  • One hundred and fifty miles north of Los Angeles, the set of the most ambitious Hollywood movie of the 1920s lies buried in a dune field. When a young Peter Brosnan heard tell of California’s Lost City of the Pharaoh, he knew he had to see it for himself. What Brosnan didn’t realize is that he was about to embark on a thirty-year quest to unearth one of the most remarkable moments in the history of film. [Outside Online]
  • With strong new evidence for liquid water on Mars, it seems like it’s only a matter of time before we discover life beyond Earth. For some religious groups, this looming possibility is raising tricky questions. What’s now a unique relationship between life on Earth and God could, in the future, become rather unremarkable. [Motherboard]
  • Last year, a group of hacktivists under the Anonymous banner declared war on ISIS, vowing to end the Islamic extremist group’s online presence. The 28-strong band of volunteers not only claims to have taken down tens of thousands of pro-ISIS Twitter accounts, its intelligence-gathering efforts are helping to thwart real attacks and save lives. [The Atlantic]
  • The British city of Milton Keynes is an Anglo Saxon oddball — its loose grid system and car culture are far more reminiscent of an LA suburb than a European metropolis. That’s why American transit planners would do well to pay attention to Milton Keynes over the coming years. By 2018, the city of 250,000 plans to outfit its sprawling downtown with a public transit system of compact, driverless pod cars. If the experiment goes well, it could pave a way forward for sprawling North American suburbs seeking to become more integrated and less resource-demanding. [NextCity]

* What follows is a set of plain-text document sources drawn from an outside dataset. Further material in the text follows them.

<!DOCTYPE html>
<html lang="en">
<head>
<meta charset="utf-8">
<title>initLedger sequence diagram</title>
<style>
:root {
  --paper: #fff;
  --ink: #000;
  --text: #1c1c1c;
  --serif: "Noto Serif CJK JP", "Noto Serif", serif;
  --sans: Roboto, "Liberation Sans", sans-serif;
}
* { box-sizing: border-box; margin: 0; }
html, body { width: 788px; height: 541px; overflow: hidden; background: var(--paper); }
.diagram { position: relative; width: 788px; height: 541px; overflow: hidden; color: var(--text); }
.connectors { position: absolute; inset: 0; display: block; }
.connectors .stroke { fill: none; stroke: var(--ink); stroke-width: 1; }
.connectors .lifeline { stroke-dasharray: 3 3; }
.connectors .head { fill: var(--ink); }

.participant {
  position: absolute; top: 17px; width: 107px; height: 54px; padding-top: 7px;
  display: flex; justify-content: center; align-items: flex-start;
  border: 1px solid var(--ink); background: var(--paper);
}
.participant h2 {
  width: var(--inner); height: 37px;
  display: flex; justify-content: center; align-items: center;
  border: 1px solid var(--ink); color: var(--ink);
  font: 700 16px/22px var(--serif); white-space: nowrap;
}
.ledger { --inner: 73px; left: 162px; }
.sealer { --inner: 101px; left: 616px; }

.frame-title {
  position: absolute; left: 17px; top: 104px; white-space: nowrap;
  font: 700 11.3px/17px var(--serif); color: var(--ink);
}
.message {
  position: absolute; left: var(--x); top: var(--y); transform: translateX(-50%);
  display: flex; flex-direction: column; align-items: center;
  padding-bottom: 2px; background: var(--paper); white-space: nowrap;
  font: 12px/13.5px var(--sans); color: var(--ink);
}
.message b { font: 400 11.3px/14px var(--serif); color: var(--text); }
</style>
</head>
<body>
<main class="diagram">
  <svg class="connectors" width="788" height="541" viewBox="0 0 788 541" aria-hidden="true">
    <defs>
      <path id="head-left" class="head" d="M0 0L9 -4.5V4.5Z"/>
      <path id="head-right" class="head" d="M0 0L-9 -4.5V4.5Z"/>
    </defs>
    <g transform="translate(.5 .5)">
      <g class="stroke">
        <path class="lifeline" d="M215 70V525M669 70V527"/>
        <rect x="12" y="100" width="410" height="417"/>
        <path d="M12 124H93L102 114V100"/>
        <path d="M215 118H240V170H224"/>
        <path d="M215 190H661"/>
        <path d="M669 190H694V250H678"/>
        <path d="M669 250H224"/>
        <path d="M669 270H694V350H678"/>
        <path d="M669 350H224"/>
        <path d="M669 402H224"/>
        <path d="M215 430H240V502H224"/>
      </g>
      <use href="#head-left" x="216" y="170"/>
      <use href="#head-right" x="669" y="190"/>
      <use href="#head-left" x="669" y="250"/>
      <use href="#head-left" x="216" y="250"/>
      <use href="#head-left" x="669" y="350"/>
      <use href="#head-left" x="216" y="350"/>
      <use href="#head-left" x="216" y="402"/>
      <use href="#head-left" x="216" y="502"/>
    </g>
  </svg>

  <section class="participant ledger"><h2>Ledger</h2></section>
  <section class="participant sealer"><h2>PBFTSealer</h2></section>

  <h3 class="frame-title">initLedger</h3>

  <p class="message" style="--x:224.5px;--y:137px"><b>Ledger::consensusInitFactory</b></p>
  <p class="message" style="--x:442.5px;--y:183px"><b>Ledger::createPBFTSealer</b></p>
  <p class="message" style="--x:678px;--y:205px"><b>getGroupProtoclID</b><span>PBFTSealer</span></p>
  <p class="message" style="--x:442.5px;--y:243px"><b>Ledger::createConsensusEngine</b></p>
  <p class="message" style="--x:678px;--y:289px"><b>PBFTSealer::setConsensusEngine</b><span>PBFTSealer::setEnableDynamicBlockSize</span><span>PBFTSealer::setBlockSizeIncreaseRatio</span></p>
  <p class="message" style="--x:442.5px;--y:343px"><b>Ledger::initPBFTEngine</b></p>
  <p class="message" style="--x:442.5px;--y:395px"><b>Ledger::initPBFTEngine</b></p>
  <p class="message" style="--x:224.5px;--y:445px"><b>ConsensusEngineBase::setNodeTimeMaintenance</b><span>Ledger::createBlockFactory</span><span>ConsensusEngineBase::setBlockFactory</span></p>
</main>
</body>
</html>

Top: The Guadalupe-Nipomo dunes in southwestern San Luis Obispo County, California. Image Credit: Michael L. Baird via Wikimedia